Effect of various types of vacuum packages and length of storage on the microbial flora of wholesale and retail cuts of beef
Seideman, S.C.; Vanderzant, C.; Hanna, M.O.; Carpenter, Z.L.; Smith, G.C.
Journal of Milk and Food Technology 39(11): 745-753
Wholesale cuts of beef (knuckles, ribs, chucks) were vacuum packaged in 3 types of packages with O2 transmission rates of 0.41-0.75, 1.09 and 2.28 cc/100 in2 per 24 h. One type of package was sealed with a clip; the others were heat sealed. Wholesale cuts were stored for 0-35 days at 1-3.degree. C, and retail cuts from ribs and knuckles were observed under retail conditions for 5 days. Differences in psychrotrophic, mesophilic and lactobacilli counts of knuckles and ribs resulting from differences in type of package usually were not statistically significant.

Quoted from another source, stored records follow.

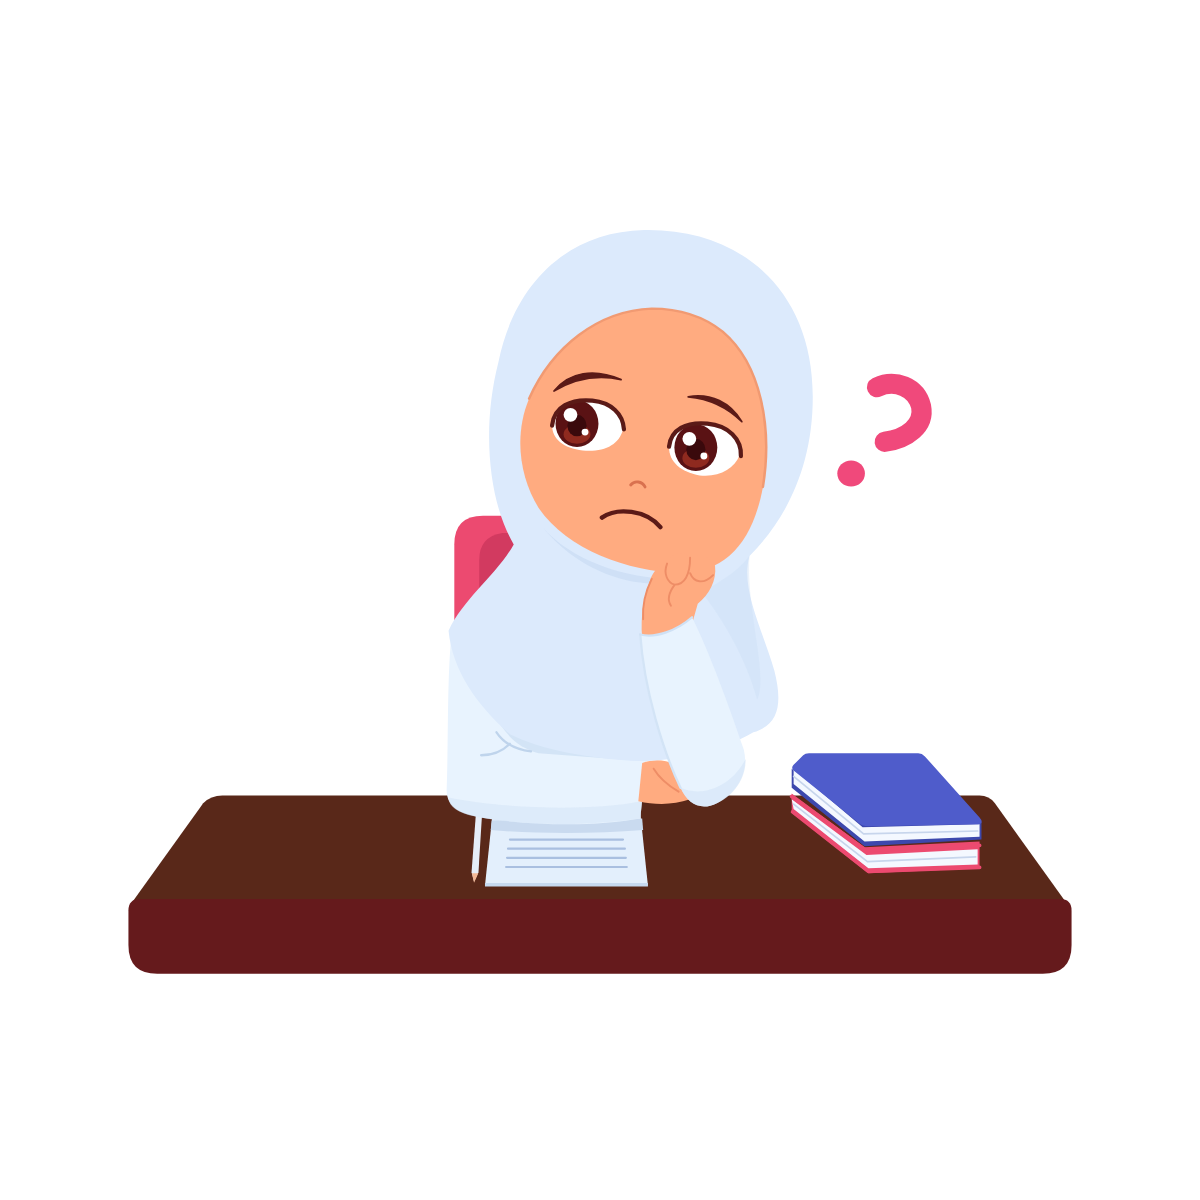
<!DOCTYPE html>
<html lang="en">
<head>
<meta charset="utf-8">
<title>Student thinking at her desk</title>
<style>
:root{
  --paper:#ffffff;--veil:#dceafc;--veil-shade:#c9dcf3;--sleeve:#e8f3fe;--sleeve-shade:#d3e4f6;
  --skin:#ffab80;--skin-line:#ee8d66;--brow:#5b1a17;--iris:#5a1214;--iris-glow:#8f2a1f;
  --desk-top:#592819;--desk-front:#651a1c;--pink:#ec4a70;--pink-deep:#d23a60;--ask:#f0497b;
  --cover:#4f5ccb;--cover-deep:#3d48ad;--sheet:#e3effc;--sheet-line:#a9bfe0;
}
html,body{margin:0;height:100%;overflow:hidden;background:var(--paper)}
.canvas{display:block;width:1200px;height:1200px;background:var(--paper)}
.veil{fill:var(--veil)}
.sleeve{fill:var(--sleeve)}
.sleeve-shade{fill:var(--sleeve-shade)}
.skin{fill:var(--skin)}
.line{fill:none;stroke-linecap:round;stroke-linejoin:round}
.skin-line{stroke:var(--skin-line);stroke-width:1}
.pages{fill:#f4f8ff}
.page-line{stroke:#c7d5ec;stroke-width:.9}
</style>
</head>
<body>
<svg class="canvas" viewBox="0 0 626 626" role="img" aria-label="A puzzled girl in a pale blue hijab thinking at a desk with books">
  <defs>
    <clipPath id="left-eye-shape"><path d="M288 222C289 213 298 208 309 209C319 210 325 216 325 224C323 232 315 236 304 235C294 234 288 229 288 222Z"/></clipPath>
    <clipPath id="right-eye-shape"><path d="M349 233C350 225 358 220 369 221C380 222 387 229 386 237C383 245 375 249 365 248C355 246 349 241 349 233Z"/></clipPath>
    <g id="iris">
      <ellipse rx="11.2" ry="12.2" fill="var(--iris)"/>
      <ellipse cy="5.5" rx="7" ry="5" fill="var(--iris-glow)"/>
      <ellipse cy="1" rx="5" ry="5.6" fill="#3a090c"/>
      <circle cx="-3.4" cy="-4.6" r="3.6" fill="#fff"/>
      <circle cx="4.2" cy="4.4" r="1.8" fill="#fff"/>
    </g>
  </defs>

  <g id="chair">
    <path d="M237 325V284Q237 269 252 269H285V325Z" fill="var(--pink)"/>
    <path d="M250 325V292Q250 280 262 278H285V325Z" fill="var(--pink-deep)"/>
  </g>

  <g id="desk">
    <path d="M116 415H511Q516 415 519 419L557 472V482H68V472L106 419Q110 415 116 415Z" fill="var(--desk-top)"/>
    <path d="M73 469H553Q559 469 559 475V493Q559 508 544 508H82Q67 508 67 493V475Q67 469 73 469Z" fill="var(--desk-front)"/>
  </g>

  <g id="worksheet">
    <path d="M257 424H334L338 462H253Z" fill="var(--sheet)"/>
    <path d="M253 460.6L338 460.6V462.4H253Z" fill="#c6d9ef"/>
    <path class="line" d="M266 438H325M265 442.7H326M264.500 447.500H326.500M264 452.300H327" stroke="var(--sheet-line)" stroke-width="1.1"/>
    <path d="M256.500 428L335 427L335.500 433C310 435 280 435 256 433Z" fill="#c9daef"/>
  </g>
  <g id="pencil">
    <path d="M248.300 424L251.500 424L249.600 455L247.300 460L246 455Z" fill="#e5edf8"/>
    <path d="M246.200 455.500L249.500 455.500L247.300 460.500Z" fill="#f2b795"/>
  </g>

  <g id="body">
    <path class="sleeve" d="M236 326C233 352 234 385 233 412C233 422 241 425 254 427C282 431 312 431 334 427L337 398L340 340Z"/>
    <path class="sleeve-shade" d="M258 372C262 382 270 390 281 393L335 397L338 370Z"/>
    <path class="sleeve-shade" d="M234 416C258 421 303 424 335 418L334 427C306 431 272 431 248 426C239 424 234 421 234 416Z" opacity=".55"/>
    <path class="line" d="M259 382C263 388 269 391 277 392M266 388C262 392 257 394 251 394" stroke="#bfd4ec" stroke-width="1.2"/>
    <path class="skin" d="M335 398C343 395 350 397 357 401L360 417C351 420 342 420 333 418Z"/>
    <path class="line skin-line" d="M341 401C344 406 349 410 354 413"/>
  </g>

  <g id="hijab">
    <path class="veil" d="M336 120C386 119 424 151 424 207C424 245 409 272 391 290C386 307 398 329 404 350C408 366 407 378 393 382C376 392 352 397 334 397C308 396 282 391 266 383C249 368 236 350 234 329C242 312 259 300 268 284C255 262 251 224 260 189C268 149 295 121 336 120Z"/>
    <path d="M283 275C298 292 325 302 353 302C340 308 306 303 283 275Z" fill="var(--veil-shade)" opacity=".7"/>
    <path d="M391 290C383 300 374 304 366 309C377 323 389 343 395 365C401 352 389 318 391 290Z" fill="var(--veil-shade)" opacity=".35"/>
  </g>

  <g id="face">
    <path class="skin" d="M340 161C312 162 288 181 276 208C268 227 271 249 281 265C296 287 328 298 354 299C380 299 393 281 398 254C403 223 397 190 377 173C367 165 354 161 340 161Z"/>
    <path class="line" d="M276 208C288 181 312 162 340 161C354 161 367 165 377 173C397 190 403 223 398 254" stroke="#f19a72" stroke-width="1.3"/>
    <g id="left-eye">
      <g clip-path="url(#left-eye-shape)">
        <rect x="285" y="205" width="43" height="34" fill="#fff"/>
        <use href="#iris" x="301" y="221"/>
      </g>
      <path class="line" d="M288 222C289 212 298 208 309 209C319 210 325 216 325.500 224" stroke="var(--brow)" stroke-width="2.2"/>
    </g>
    <g id="right-eye">
      <g clip-path="url(#right-eye-shape)">
        <rect x="345" y="217" width="45" height="35" fill="#fff"/>
        <use href="#iris" x="363" y="233.500"/>
      </g>
      <path class="line" d="M349 233C350 224 358 220 369 221C380 222 387 229 386.500 238" stroke="var(--brow)" stroke-width="2.2"/>
    </g>
    <path d="M289 204C297 194 310 192 324 198C310 195 299 198 289 204Z" fill="var(--brow)" stroke="var(--brow)" stroke-width=".9" stroke-linejoin="round"/>
    <path d="M359 207C371 205 381 210 387 220C379 212 370 208 359 207Z" fill="var(--brow)" stroke="var(--brow)" stroke-width=".9" stroke-linejoin="round"/>
    <path class="line" d="M329 253C331 250.500 335 251 336.500 254" stroke="#d9714f" stroke-width="1.5"/>
    <path class="line" d="M314 270C322 264.500 337 266 344.500 275" stroke="var(--brow)" stroke-width="2.3"/>
  </g>

  <g id="raised-arm">
    <path class="skin" d="M335 333C334 321 336 311 339 303C341 297 345 294 348 294C350 288 357 287 360 291C364 288 370 290 373 295C374 303 370 310 364 315L360 329Z"/>
    <path class="line skin-line" d="M348 294C346 299 348 304 352 305C357 305 360 300 360 291M360 299C362 304 367 305 372 300M352 305C349 309 348 313 350 316M335.500 323C335 315 337 308 340 302"/>
    <path class="sleeve" d="M334 331C342 333 353 329 361 322C370 340 381 370 388 391C391 403 384 414 374 419C366 423 359 420 355 411C346 392 336 360 334 331Z"/>
    <path class="sleeve-shade" d="M389 396C389 408 381 416 374 419C366 423 359 420 355 411C366 416 381 411 389 396Z" opacity=".6"/>
    <path class="line" d="M334 331C336 360 346 392 355 411" stroke="var(--sleeve-shade)" stroke-width="1.2"/>
    <path class="line" d="M334 331C342 333 353 329 361 322" stroke="#cfe1f5" stroke-width="1.2"/>
  </g>

  <g id="books">
    <g id="lower-book">
      <path d="M413 414L451 442L511 439L511 453L453 455.500L413 424Z" fill="var(--pink)"/>
      <path class="pages" d="M413 417L452 446L510 443V451L453 453L414 422Z"/>
      <path class="line page-line" d="M414 419.500L452.500 449.500L509 447"/>
      <path class="line" d="M413 415.500L451.500 443.500L511 441M413.500 423.500L453 454.500L511 452.500" stroke="var(--pink)" stroke-width="2"/>
    </g>
    <g id="upper-book">
      <path d="M413 401L450 430L512 429V438L451 441.500L413 411Z" fill="var(--cover-deep)"/>
      <path class="pages" d="M414 401L450 431.500L511 430V436.500L451 439L414 409Z"/>
      <path class="line page-line" d="M414 405L450.500 435L510 433.500"/>
      <path d="M422 393H479Q481 393 482.500 394.600L511 426.500Q514 430 509 430L453 431Q450 431 448 429.300L414 402Q412.500 400.500 414 399L419 394Q420 393 422 393Z" fill="var(--cover)"/>
    </g>
  </g>

  <g id="question-mark">
    <path class="line" d="M457.500 202C467 197.500 478 202 480.500 212C482.500 222 473 229 461.500 230.500" stroke="var(--ask)" stroke-width="10.500"/>
    <ellipse cx="444" cy="247" rx="7.200" ry="6.800" fill="var(--ask)"/>
  </g>
</svg>
</body>
</html>
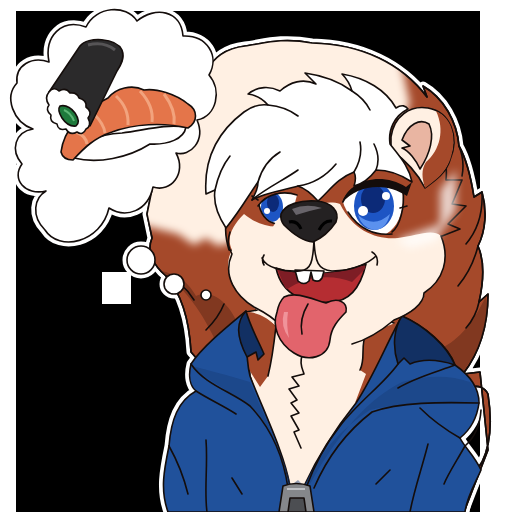
<!DOCTYPE html>
<html lang="en">
<head>
<meta charset="utf-8">
<title>Squirrel dreaming of sushi</title>
<style>
:root{--paper:#fff;--night:#000;--ink:#140d0b;--cream:#fff0e3;--rust:#a5492a;--rust-dark:#813820;--blue:#20519b;--blue-dark:#173d78;--navy:#123063;--iris:#1d55c4;--iris-dark:#0c2a78;--mouth:#b52d32;--tongue:#e2646c;--salmon:#e4754a;--salmon-light:#f2a37d;--nori:#2b2a2b;--green:#1f7a3c;--steel:#85878b}
html,body{margin:0;width:512px;height:512px;overflow:hidden;background:var(--paper)}
svg{display:block}
.line{stroke:var(--ink);stroke-width:1.6;stroke-linejoin:round;stroke-linecap:round}
.none{fill:none}
.paper{fill:var(--paper)}
.cream{fill:var(--cream)}
.rust{fill:var(--rust)}
.rust-dark{fill:var(--rust-dark)}
.blue{fill:var(--blue)}
.blue-dark{fill:var(--blue-dark)}
.navy{fill:var(--navy)}
.halo{fill:var(--paper);stroke:var(--paper);stroke-width:9;stroke-linejoin:round}
</style>
</head>
<body>
<svg width="512" height="512" viewBox="0 0 512 512" role="img" aria-label="Cartoon squirrel in a blue hoodie, tongue out, thinking of sushi">
<defs>
<path id="tail" d="M152 238C146 252 154 266 166 276C180 292 189 315 191 352L250 420L440 420L470 388C478 384 485 388 488 394C492 420 491 444 482 462L474 474L464 512L488 450L480 372L463 374C480 352 488 326 488 294L479 302C484 280 485 262 478 246C486 230 487 210 482 192L474 197C471 178 467 160 459 146C457 122 444 98 423 86L427 97C402 64 362 44 312 43C280 37 262 44 245 46C228 48 214 56 206 72L160 150L147 214Z"/>
<path id="hoodie" d="M246 311C228 326 203 346 191 364C188 376 190 386 196 391C178 401 171 420 169 446C164 470 160 490 168 512H465C467 496 475 484 481 470C474 455 465 448 460 438C470 430 477 418 479 403C479 386 468 374 455 365C448 346 425 326 402 316C388 340 374 376 356 403C336 428 316 460 304 486L290 486C284 452 263 410 250 376C244 352 248 330 246 311Z"/>
<path id="cloud" d="M49 62C44 36 62 18 86 27C96 6 126 4 137 21C155 6 181 10 183 36C207 35 220 56 209 75C222 90 217 116 197 120C206 141 190 157 176 153C187 173 171 193 153 187C148 211 126 219 109 208C101 243 59 252 45 230C31 216 34 198 46 191C25 196 11 179 22 164C10 150 15 132 33 129C13 122 4 97 17 83C15 65 32 56 49 62Z"/>
<clipPath id="tail-area"><use href="#tail"/></clipPath>
<clipPath id="left-eye"><path d="M259 205C266 194 283 190 297 195L290 222C279 227 264 223 259 205Z"/></clipPath>
<clipPath id="right-eye"><path d="M343 202C351 181 380 176 402 190C405 207 400 226 386 234C368 234 349 222 343 202Z"/></clipPath>
<clipPath id="mouth-area"><path d="M276 268C298 276 336 276 366 264C360 290 348 302 330 302C306 304 282 296 276 268Z"/></clipPath>
<filter id="soft" x="-20%" y="-20%" width="140%" height="140%"><feGaussianBlur stdDeviation="4"/></filter>
</defs>

<rect class="paper" width="512" height="512"/>
<rect x="16" y="11" width="464" height="501" fill="var(--night)"/>
<rect class="paper" x="102" y="272" width="29" height="32"/>

<g id="sticker-edge" class="halo">
<use href="#tail"/><use href="#hoodie"/><use href="#cloud"/>
<circle cx="141" cy="260" r="14"/><circle cx="174" cy="284" r="10"/><circle cx="206" cy="295" r="5"/>
</g>

<g id="bushy-tail">
<use href="#tail" class="rust line"/>
<g clip-path="url(#tail-area)">
<path class="cream" filter="url(#soft)" d="M130 20H392L410 104L380 160L240 240L218 246L206 238L194 245L178 234L130 222Z"/>
<path class="rust-dark" d="M158 270C190 290 206 320 220 350L238 324C226 298 210 290 196 296C186 278 174 274 158 270ZM486 296C472 326 456 342 438 350L462 374L490 330Z"/>
</g>
<use href="#tail" class="none line"/>
<path class="none line" d="M166 276C180 281 188 290 194 300M206 330C214 322 220 314 224 304M478 246C474 262 468 274 458 286M459 146C463 156 464 166 462 176M482 192C483 212 478 230 466 244M463 374C452 374 446 368 442 360M479 302C477 312 473 320 466 328M481 410C480 426 474 438 465 446"/>
</g>

<g id="body">
<path class="cream line" d="M246 312L250 376L284 486H308L368 402L400 326L366 310L280 306Z"/>
<path class="rust" d="M246 312C258 312 268 318 276 326C274 344 272 360 268 376L260 387L248 368ZM398 322L366 334C360 346 366 358 360 370L366 374L355 403L378 388Z"/>
<path class="none line" d="M302 356C299 364 303 370 304 374L292 377L299 386L289 389L297 400L291 403L299 413L291 416L299 430L294 432L301 448M268 376C272 360 274 344 276 326M366 334C360 346 366 358 360 370"/>
</g>

<g id="jacket">
<use href="#hoodie" class="blue line"/>
<path class="navy line" d="M246 311C236 322 236 336 247 357L256 352L258 360L264 354C258 340 250 326 246 311ZM402 316C394 328 392 346 398 364L404 358L410 364C424 358 440 360 455 365C447 346 425 326 402 316Z"/>
<path class="blue-dark" d="M191 366C212 384 236 394 254 410C271 430 284 456 291 486L304 486C320 452 340 430 370 410C400 402 440 404 479 404C478 396 475 388 470 382C448 374 424 376 402 382C370 398 340 430 310 484L304 486L298 480L290 486C282 450 262 412 250 382C230 376 208 370 191 366Z" opacity=".45"/>
<path class="none line" d="M191 364C204 384 232 392 250 406C271 428 283 454 288 488M196 391C210 400 224 406 236 414M398 364C384 384 358 402 340 426C324 446 314 466 306 488M455 365C436 372 414 378 398 388M479 403C440 402 400 402 372 412C346 432 326 460 314 488M460 438C446 430 432 420 420 408M169 446C178 462 184 478 188 494M206 440C208 466 204 490 207 512M428 444C422 468 414 490 410 512M465 446C456 462 448 474 444 484M232 478L242 494M390 470L376 484"/>
<g id="zip-pull">
<path class="line" fill="var(--steel)" d="M283 486Q296 481 310 486L314 512H279Z"/>
<path class="line" fill="#4c4e52" d="M290 498H304L306 512H288Z"/>
<path class="none" d="M287 489H305" stroke="#bfc1c5" stroke-width="2"/>
</g>
</g>

<g id="head">
<path class="rust line" d="M232 196C222 224 226 240 229 250L412 284C424 268 434 254 437 238L460 229L448 224L466 206L452 204L462 180L446 180C450 142 420 120 380 116L260 130Z"/>
<path class="cream" d="M244 214C256 224 270 228 282 226C294 212 322 198 340 204C354 232 378 240 398 238C416 236 432 228 441 236C450 258 444 280 424 293C426 302 412 312 394 320C380 332 366 340 352 344L290 340C280 328 262 314 252 306C232 292 222 268 232 250C226 238 232 226 244 214Z"/>
<path class="none line" d="M230 232C226 244 230 250 232 254C222 276 236 296 254 307C264 312 274 318 281 326M441 236C450 258 444 280 424 293C424 304 410 314 394 320C380 332 366 340 352 344"/>
<path fill="var(--paper)" opacity=".75" filter="url(#soft)" d="M396 240L440 224L438 240L410 248ZM440 190L456 170L456 210L440 234Z"/>
<g id="ear">
<path class="cream line" d="M391 137C394 116 410 105 428 108C450 112 460 136 450 160C446 173 436 180 425 188C419 176 408 162 391 150Z"/>
<path class="rust" d="M436 111C452 118 458 138 450 160C445 173 436 180 425 188C422 178 421 170 426 162C440 150 445 130 436 111Z"/>
<path class="line" fill="#e9b5a2" d="M402 140C408 124 420 118 429 124C435 136 430 154 420 169C416 160 409 151 402 148L410 146Z"/>
</g>
</g>

<g id="eyes">
<g clip-path="url(#left-eye)"><rect class="paper" x="250" y="180" width="60" height="60"/><ellipse cx="272" cy="207" rx="11" ry="15" fill="var(--iris)"/><ellipse cx="273" cy="203" rx="6" ry="9" fill="var(--iris-dark)"/><circle class="paper" cx="267" cy="211" r="3"/></g>
<path class="none line" d="M258 206C266 194 283 190 297 195" stroke-width="4"/>
<path class="none line" d="M259 205C262 218 270 224 279 224M258 200L252 196"/>
<g clip-path="url(#right-eye)"><rect class="paper" x="335" y="170" width="80" height="70"/><ellipse cx="374" cy="206" rx="20" ry="24" fill="var(--iris)"/><ellipse cx="373" cy="199" rx="12" ry="14" fill="var(--iris-dark)"/><path d="M358 215Q374 229 390 214Q386 230 374 230Q362 228 358 215Z" fill="#5b91ee"/><circle class="paper" cx="363" cy="211" r="5"/><circle class="paper" cx="386" cy="196" r="4"/></g>
<path class="none line" d="M343 202C351 181 380 176 403 190C405 207 400 226 392 232"/>
<path fill="var(--ink)" d="M342 203C350 179 382 172 406 187L412 182L407 196C386 182 358 184 342 203Z"/>
<path class="none line" d="M348 212C358 228 374 236 392 234M400 208L407 206"/>
</g>

<g id="muzzle">
<path class="cream" d="M279 218C268 232 262 248 270 268C296 278 340 278 368 262C368 236 350 216 334 210Z"/>
<path class="line" fill="var(--mouth)" d="M276 268C298 276 336 276 366 264C360 290 348 302 330 302C306 304 282 296 276 268Z"/>
<path clip-path="url(#mouth-area)" fill="#7e1d25" d="M276 266H368L352 282C332 274 306 276 286 290Z"/>
<path class="paper line" d="M295 270L298 281Q304 286 309 281L311 272L313 280Q319 283 322 278L324 271Z"/>
<path class="line" fill="var(--tongue)" d="M284 297C296 291 312 299 326 303C338 297 348 302 346 312C338 320 331 328 330 340C328 358 308 362 294 353C278 343 272 326 277 312Q279 302 284 297Z"/>
<path class="none line" d="M308 304C302 314 300 324 302 334" stroke="#9f333e"/>
<path fill="#f0939a" d="M284 312Q280 326 289 338Q286 324 288 312Z"/>
<path class="none line" d="M262 258C266 268 284 272 300 271C311 270 313 262 314 240C315 262 318 270 332 271C354 271 370 262 376 256M372 252Q379 256 377 265M264 255Q261 260 264 265"/>
<path class="line" fill="#242122" d="M281 214C285 204 301 200 316 201C332 202 340 212 336 222C330 231 322 238 313 242C301 241 291 232 284 225Q280 220 281 214Z"/>
<path d="M292 209Q306 203 322 208Q308 211 296 215Z" fill="#68646a"/>
<path d="M289 222Q297 220 301 229M332 221Q324 220 319 230" class="none" stroke="#000" stroke-width="3"/>
</g>

<g id="hair">
<path class="paper line" d="M248 94C258 86 270 86 280 91C290 82 303 78 316 84L305 73C326 76 340 82 352 91C350 84 346 78 342 74C366 78 386 90 396 108C402 104 406 106 408 109C394 116 388 130 390 144C399 156 409 166 412 182C400 174 388 170 376 170C370 178 362 184 354 186C356 180 356 176 354 172C338 178 330 190 318 201C310 192 304 188 298 186C286 190 266 192 252 200C256 192 258 188 258 182C248 196 242 208 226 228C218 216 213 203 215 190L206 194C204 166 212 136 244 112C252 106 260 104 268 105C262 98 256 95 248 94Z"/>
<path class="none line" d="M268 105C280 106 290 110 298 116M258 182C262 168 270 158 280 152M354 172C360 162 362 152 360 142M298 186C312 184 326 176 336 164M215 190C218 176 222 166 230 156M376 170C380 160 378 152 374 144M352 91C360 96 366 102 370 110M252 200C266 188 284 180 298 170"/>
</g>

<g id="thought">
<use href="#cloud" class="paper line"/>
<circle class="paper line" cx="141" cy="260" r="14"/>
<circle class="paper line" cx="174" cy="284" r="10"/>
<circle class="paper line" cx="206" cy="295" r="5"/>
<g id="salmon-nigiri">
<path class="paper line" d="M74 158C82 140 102 134 122 133C146 130 164 124 186 127C184 139 168 145 150 144C128 158 98 164 74 158Z"/>
<path class="line" fill="var(--salmon)" d="M61 152C64 128 84 110 108 98C116 88 132 84 144 90C156 88 176 94 188 104C198 110 198 122 188 128C162 122 134 124 112 132C94 138 84 148 73 160Q63 160 61 152Z"/>
<path class="none" stroke="var(--salmon-light)" stroke-width="3" d="M76 132Q86 136 87 144M94 114Q104 124 105 133M116 96Q129 108 128 125M140 91Q154 106 152 122M164 94Q176 110 174 124"/>
</g>
<g id="maki-roll">
<path class="line" fill="var(--nori)" d="M49 92L80 46C88 36 116 38 122 50C125 58 121 65 117 71L90 126C86 104 70 92 49 92Z"/>
<path d="M88 45Q104 41 115 50" class="none" stroke="#565456" stroke-width="3"/>
<path class="paper line" d="M49 92Q54 86 59 91Q66 87 70 93Q77 92 79 98Q87 100 86 107Q93 112 88 118Q92 126 86 129Q83 136 77 132Q70 136 66 129Q58 131 57 124Q49 122 51 115Q45 110 49 105Q44 98 49 92Z"/>
<path class="line" fill="var(--green)" d="M60 106Q68 104 75 113Q81 122 76 126Q68 127 62 118Q57 110 60 106Z"/>
<path class="none" d="M64 110Q71 113 74 121" stroke="#5cb574" stroke-width="2"/>
</g>
</g>
</svg>
</body>
</html>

Differences in psychrotrophic counts of retail steaks of knuckles and ribs resulting from differences in type of package used for the primal cuts were not significant. Psychrotrophic and mesophilic counts of cuts in defective packages (leakers) increased faster than those of cuts in intact packages. The initial microbial flora of knuckles, rib and chucks consisted primarily of Moraxella-Acinetobacter spp. and coryneform bacteria. During the 1st few weeks of storage at 1.degree.-3.degree. C Lactobacillus spp. already were dominant on knuckles and Microbacterium and Lactobacillus spp. predominated on ribs. After 28-35 days of storage Lactobacillus spp. were dominant on knuckles and ribs. The microbial population on chucks after 21 days of storage consisted of Lactobacillus, Microbacterium, Enterobacteriaceae, Pseudomonas, Moraxella-Acinetobacter spp. and coryneform bacteria. The microflora of cuts from defective packages was comprised of species of Pseudomonas, Microbacterium, Lactobacillus and Moraxella-Acinetobacter.